- [WORK ORDER]
From the entries below, copy out every line with "html" in it.

Collected data entries:

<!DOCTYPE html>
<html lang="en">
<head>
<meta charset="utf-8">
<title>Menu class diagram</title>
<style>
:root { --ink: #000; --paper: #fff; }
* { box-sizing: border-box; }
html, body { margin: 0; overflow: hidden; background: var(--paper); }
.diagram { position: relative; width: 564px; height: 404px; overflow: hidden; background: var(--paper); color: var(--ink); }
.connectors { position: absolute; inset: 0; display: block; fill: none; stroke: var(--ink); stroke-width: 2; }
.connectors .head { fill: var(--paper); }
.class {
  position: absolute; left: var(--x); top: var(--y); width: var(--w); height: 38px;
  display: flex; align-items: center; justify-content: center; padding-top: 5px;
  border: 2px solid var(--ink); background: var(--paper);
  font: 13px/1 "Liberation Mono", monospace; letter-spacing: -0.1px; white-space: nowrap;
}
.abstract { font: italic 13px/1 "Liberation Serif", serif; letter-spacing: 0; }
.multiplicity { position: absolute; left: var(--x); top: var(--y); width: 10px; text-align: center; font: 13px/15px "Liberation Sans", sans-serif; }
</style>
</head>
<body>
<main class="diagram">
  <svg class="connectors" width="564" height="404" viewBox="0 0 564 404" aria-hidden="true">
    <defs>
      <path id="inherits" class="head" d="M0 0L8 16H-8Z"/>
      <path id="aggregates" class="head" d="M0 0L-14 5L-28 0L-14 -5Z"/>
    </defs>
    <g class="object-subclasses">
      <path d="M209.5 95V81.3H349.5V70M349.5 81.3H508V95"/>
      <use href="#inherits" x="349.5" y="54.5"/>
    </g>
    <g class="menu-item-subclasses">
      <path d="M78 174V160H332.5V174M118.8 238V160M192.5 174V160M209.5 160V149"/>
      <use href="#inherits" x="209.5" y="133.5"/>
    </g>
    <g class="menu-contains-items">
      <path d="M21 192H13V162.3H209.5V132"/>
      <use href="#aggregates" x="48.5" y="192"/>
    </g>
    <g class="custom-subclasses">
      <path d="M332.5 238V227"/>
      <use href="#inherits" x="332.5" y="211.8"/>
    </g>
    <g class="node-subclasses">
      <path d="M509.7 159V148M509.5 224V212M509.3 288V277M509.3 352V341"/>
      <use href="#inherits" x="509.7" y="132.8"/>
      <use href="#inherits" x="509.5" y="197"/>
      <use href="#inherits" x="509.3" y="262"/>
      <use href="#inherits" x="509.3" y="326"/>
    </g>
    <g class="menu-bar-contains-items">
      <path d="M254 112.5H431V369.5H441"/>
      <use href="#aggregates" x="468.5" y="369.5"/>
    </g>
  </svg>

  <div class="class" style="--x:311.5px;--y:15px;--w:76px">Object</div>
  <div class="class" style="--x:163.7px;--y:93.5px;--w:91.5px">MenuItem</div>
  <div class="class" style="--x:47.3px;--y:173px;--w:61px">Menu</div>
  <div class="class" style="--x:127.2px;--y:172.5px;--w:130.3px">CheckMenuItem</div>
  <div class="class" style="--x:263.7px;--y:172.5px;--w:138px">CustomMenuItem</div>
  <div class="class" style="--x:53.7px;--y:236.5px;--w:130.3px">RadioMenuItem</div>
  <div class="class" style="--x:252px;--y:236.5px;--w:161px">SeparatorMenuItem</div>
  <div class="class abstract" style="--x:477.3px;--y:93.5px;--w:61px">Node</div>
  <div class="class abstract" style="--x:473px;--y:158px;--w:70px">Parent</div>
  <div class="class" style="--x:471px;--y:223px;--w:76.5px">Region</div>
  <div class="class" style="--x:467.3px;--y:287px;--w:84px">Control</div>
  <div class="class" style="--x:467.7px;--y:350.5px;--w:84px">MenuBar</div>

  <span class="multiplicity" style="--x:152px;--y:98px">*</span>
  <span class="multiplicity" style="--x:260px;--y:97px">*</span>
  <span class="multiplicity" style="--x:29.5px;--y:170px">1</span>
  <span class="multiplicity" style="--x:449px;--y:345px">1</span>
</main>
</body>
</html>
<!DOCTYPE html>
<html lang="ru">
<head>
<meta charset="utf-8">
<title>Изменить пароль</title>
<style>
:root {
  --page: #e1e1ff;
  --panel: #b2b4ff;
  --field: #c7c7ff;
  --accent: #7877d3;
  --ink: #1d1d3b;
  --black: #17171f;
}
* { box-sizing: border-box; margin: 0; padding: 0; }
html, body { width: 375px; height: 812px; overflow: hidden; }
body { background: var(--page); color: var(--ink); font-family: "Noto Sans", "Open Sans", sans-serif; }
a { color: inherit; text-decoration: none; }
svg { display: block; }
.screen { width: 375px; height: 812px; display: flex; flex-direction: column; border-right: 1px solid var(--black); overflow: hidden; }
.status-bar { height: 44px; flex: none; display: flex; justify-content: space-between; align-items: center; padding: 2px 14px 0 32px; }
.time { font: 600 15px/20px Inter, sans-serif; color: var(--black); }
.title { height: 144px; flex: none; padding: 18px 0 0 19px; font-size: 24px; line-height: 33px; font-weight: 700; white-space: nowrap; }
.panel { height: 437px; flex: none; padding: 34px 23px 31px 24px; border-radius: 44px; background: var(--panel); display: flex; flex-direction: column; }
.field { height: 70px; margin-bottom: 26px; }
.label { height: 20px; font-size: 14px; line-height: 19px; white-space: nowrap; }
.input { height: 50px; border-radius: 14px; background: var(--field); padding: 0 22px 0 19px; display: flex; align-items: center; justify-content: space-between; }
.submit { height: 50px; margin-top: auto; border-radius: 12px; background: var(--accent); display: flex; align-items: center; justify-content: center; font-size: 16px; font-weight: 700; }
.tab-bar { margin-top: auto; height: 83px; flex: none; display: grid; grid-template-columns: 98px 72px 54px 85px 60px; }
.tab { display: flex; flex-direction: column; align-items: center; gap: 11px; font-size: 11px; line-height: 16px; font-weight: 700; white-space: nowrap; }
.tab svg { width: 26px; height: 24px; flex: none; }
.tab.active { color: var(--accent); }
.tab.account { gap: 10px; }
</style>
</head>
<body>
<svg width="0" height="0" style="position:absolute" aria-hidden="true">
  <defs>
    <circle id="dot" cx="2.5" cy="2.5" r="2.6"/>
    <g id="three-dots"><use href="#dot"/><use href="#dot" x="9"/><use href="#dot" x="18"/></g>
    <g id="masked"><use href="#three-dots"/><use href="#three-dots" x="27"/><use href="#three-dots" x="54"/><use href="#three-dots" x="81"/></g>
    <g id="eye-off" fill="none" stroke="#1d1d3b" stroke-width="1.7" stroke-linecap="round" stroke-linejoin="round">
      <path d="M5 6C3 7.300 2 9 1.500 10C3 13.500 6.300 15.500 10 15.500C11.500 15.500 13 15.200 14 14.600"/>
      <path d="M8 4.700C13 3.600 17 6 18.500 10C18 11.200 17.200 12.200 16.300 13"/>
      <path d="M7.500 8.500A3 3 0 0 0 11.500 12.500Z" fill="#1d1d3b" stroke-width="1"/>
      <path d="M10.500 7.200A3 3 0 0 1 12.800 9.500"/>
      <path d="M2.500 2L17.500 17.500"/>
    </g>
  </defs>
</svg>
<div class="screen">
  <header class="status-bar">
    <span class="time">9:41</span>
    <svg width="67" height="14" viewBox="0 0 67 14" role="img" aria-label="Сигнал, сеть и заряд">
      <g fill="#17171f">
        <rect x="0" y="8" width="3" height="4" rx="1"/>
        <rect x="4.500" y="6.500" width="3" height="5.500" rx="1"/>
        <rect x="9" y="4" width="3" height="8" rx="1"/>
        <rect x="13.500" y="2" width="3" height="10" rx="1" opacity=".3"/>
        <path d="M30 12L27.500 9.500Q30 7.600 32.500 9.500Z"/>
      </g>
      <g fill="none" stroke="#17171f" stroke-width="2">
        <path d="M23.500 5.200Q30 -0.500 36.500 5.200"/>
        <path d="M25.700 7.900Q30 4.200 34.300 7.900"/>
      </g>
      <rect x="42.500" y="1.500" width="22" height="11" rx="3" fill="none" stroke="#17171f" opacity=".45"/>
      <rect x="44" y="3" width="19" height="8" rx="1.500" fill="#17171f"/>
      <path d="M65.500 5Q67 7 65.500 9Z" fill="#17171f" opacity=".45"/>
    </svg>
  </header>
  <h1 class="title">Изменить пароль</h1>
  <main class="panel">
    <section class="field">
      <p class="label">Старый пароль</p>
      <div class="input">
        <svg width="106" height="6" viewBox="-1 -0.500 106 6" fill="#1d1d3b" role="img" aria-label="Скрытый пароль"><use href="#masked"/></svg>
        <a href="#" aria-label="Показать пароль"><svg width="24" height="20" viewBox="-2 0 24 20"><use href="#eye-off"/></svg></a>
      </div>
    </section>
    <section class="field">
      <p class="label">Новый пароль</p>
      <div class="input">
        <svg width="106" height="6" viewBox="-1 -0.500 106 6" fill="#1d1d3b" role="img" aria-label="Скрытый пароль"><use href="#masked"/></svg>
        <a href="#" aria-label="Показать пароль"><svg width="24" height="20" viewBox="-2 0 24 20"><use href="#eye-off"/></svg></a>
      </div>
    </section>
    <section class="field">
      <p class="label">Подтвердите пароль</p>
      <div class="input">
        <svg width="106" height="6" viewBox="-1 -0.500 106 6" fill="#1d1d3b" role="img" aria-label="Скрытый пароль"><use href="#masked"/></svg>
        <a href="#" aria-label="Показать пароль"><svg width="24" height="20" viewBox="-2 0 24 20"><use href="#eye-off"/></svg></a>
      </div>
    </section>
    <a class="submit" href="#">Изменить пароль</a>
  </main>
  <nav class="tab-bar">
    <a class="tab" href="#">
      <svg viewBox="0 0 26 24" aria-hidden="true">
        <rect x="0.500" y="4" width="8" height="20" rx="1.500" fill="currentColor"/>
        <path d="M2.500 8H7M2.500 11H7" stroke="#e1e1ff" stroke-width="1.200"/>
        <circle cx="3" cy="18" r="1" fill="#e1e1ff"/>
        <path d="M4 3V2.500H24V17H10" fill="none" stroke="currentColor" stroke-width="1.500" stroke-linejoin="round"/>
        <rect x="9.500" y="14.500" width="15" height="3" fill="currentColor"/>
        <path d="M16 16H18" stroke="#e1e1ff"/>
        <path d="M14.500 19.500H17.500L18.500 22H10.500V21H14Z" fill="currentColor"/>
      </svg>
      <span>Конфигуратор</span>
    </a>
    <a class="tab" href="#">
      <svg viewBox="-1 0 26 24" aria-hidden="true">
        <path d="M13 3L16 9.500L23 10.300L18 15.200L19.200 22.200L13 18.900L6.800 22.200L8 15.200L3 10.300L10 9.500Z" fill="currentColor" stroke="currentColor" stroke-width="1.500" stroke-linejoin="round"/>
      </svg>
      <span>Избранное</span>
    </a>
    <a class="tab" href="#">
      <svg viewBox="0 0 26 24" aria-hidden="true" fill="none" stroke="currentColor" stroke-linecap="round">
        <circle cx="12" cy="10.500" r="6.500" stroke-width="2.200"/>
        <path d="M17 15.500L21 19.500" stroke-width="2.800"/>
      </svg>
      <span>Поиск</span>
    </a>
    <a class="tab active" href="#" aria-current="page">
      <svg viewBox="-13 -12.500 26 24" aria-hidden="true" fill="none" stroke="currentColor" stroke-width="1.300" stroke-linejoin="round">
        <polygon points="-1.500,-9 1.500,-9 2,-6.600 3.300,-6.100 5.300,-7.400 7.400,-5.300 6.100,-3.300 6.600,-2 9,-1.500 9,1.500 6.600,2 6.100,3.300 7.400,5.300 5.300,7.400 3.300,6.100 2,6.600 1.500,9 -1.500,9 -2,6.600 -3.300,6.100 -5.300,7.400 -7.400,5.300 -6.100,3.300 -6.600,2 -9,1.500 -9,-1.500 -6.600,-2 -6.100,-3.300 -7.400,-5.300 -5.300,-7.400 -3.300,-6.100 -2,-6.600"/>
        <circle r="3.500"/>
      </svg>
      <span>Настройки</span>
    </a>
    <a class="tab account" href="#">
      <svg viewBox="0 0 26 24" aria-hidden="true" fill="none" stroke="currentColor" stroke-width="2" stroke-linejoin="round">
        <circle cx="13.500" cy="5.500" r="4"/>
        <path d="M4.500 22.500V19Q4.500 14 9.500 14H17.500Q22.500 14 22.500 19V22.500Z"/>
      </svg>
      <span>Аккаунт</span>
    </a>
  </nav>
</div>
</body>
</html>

- [RESPONSE TO THE TASK]
<!DOCTYPE html>
<html lang="en">
html, body { margin: 0; overflow: hidden; background: var(--paper); }
</html>
<!DOCTYPE html>
<html lang="ru">
html, body { width: 375px; height: 812px; overflow: hidden; }
</html>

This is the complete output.